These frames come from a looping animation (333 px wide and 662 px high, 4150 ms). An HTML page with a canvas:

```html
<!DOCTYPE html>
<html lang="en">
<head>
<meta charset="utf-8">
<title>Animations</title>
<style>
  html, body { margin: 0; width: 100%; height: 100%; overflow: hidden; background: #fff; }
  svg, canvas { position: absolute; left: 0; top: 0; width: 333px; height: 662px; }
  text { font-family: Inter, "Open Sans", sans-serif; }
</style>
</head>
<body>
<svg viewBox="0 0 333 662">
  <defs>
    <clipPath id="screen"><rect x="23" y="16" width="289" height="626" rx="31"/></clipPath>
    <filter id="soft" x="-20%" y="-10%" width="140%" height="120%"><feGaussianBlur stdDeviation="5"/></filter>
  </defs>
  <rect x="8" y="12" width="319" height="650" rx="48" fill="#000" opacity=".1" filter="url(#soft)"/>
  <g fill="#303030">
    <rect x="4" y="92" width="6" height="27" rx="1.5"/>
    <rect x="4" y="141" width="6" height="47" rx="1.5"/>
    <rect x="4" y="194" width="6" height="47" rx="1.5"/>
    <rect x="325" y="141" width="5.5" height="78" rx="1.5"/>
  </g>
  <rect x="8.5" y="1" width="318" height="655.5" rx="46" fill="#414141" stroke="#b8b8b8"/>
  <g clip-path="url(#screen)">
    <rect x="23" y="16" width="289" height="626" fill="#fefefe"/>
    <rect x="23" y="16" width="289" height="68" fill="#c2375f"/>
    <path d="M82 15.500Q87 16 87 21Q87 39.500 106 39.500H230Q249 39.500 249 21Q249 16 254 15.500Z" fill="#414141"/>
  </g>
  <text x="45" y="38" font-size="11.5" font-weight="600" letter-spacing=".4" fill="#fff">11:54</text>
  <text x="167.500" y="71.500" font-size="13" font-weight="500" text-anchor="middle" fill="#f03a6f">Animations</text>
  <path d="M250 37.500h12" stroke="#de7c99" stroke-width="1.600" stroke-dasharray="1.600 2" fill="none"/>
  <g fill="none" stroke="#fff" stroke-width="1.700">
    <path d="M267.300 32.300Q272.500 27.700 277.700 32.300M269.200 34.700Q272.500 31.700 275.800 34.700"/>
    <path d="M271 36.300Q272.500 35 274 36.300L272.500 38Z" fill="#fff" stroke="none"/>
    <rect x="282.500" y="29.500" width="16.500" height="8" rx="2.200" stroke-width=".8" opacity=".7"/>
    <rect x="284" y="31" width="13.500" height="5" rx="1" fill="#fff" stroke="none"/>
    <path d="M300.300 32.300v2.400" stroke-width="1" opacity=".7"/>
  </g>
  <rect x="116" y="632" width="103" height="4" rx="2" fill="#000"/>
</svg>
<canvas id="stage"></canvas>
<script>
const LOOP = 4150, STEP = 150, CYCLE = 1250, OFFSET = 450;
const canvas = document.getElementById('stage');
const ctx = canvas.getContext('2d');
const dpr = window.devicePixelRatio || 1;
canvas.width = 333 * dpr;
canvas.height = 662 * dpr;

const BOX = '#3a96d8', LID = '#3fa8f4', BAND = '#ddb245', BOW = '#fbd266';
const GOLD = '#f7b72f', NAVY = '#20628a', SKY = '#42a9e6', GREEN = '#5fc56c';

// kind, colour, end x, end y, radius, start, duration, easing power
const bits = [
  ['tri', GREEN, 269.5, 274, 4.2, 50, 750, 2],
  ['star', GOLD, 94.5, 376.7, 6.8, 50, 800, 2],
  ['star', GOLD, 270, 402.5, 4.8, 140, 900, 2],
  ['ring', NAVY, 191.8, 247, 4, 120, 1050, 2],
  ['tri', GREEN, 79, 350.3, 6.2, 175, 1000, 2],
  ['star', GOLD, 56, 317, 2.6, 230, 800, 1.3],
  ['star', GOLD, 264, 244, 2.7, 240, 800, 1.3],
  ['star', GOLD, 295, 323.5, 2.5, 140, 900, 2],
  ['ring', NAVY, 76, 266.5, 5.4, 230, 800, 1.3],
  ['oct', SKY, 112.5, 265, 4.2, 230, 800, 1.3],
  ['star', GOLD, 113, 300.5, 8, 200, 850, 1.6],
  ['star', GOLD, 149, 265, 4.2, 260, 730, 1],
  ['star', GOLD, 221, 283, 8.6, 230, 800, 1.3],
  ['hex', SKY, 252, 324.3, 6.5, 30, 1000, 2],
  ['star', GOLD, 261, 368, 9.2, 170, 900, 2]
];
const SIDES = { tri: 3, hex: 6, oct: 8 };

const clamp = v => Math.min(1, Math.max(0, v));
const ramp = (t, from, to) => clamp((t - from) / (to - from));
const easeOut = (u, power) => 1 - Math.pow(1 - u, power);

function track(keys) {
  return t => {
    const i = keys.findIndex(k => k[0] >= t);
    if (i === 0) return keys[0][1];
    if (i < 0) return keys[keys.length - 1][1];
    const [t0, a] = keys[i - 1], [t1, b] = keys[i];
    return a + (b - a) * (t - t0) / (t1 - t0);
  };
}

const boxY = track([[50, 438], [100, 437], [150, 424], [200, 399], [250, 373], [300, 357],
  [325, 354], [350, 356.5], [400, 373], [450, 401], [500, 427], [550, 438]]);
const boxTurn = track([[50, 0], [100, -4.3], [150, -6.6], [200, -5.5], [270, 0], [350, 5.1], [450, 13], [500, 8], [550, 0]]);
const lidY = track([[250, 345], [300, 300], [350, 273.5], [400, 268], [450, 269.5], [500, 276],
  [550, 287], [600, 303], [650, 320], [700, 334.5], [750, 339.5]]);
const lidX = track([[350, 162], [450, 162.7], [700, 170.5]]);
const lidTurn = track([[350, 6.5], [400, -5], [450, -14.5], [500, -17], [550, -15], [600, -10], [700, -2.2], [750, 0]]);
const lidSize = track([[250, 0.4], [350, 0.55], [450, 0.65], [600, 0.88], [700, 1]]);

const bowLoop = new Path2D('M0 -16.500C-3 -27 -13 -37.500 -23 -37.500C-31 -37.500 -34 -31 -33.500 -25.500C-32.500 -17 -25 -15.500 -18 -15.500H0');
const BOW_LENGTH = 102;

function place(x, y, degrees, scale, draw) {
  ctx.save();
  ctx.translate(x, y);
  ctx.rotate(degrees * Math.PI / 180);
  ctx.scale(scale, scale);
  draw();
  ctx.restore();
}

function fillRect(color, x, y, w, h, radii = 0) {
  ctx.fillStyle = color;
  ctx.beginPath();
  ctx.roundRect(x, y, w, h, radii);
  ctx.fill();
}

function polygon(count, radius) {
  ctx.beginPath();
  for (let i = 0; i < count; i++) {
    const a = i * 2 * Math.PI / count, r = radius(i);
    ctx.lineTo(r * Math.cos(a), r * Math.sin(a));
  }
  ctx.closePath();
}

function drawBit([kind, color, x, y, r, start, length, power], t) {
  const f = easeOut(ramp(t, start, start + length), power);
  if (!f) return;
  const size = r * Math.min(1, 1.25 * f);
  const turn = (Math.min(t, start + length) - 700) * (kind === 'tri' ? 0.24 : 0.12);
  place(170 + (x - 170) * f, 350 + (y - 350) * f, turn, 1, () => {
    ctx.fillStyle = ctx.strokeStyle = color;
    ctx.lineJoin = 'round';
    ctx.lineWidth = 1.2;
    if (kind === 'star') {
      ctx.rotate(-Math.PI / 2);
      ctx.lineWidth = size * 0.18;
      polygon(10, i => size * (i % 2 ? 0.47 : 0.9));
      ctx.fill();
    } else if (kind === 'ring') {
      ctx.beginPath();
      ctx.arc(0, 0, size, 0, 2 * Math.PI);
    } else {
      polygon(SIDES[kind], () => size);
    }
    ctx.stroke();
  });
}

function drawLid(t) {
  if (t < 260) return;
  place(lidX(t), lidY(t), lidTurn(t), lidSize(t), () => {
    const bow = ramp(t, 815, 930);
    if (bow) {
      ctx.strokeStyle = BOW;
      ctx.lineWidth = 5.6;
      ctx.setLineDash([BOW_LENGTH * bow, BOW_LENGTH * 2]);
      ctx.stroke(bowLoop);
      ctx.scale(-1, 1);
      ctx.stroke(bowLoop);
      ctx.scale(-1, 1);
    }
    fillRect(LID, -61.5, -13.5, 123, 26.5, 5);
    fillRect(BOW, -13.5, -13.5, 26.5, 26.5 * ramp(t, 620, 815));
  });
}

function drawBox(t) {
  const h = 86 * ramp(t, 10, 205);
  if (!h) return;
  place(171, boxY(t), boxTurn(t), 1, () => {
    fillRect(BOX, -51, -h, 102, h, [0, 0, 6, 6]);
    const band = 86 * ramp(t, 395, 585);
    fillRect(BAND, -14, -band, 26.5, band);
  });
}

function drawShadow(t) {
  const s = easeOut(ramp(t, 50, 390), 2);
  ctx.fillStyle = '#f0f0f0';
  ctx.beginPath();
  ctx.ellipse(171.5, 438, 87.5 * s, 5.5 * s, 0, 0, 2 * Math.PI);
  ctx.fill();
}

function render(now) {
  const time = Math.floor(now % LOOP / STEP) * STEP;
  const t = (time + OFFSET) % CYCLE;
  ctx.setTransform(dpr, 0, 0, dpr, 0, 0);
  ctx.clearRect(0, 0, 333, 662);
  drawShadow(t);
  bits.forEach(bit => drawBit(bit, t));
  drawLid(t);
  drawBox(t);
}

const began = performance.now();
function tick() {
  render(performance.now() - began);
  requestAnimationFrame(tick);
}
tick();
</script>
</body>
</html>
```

++++++++++

When the word "track" turns up on a line of the material above, copy that line.

function track(keys) {
const boxY = track([[50, 438], [100, 437], [150, 424], [200, 399], [250, 373], [300, 357],
const boxTurn = track([[50, 0], [100, -4.3], [150, -6.6], [200, -5.5], [270, 0], [350, 5.1], [450, 13], [500, 8], [550, 0]]);
const lidY = track([[250, 345], [300, 300], [350, 273.5], [400, 268], [450, 269.5], [500, 276],
const lidX = track([[350, 162], [450, 162.7], [700, 170.5]]);
const lidTurn = track([[350, 6.5], [400, -5], [450, -14.5], [500, -17], [550, -15], [600, -10], [700, -2.2], [750, 0]]);
const lidSize = track([[250, 0.4], [350, 0.55], [450, 0.65], [600, 0.88], [700, 1]]);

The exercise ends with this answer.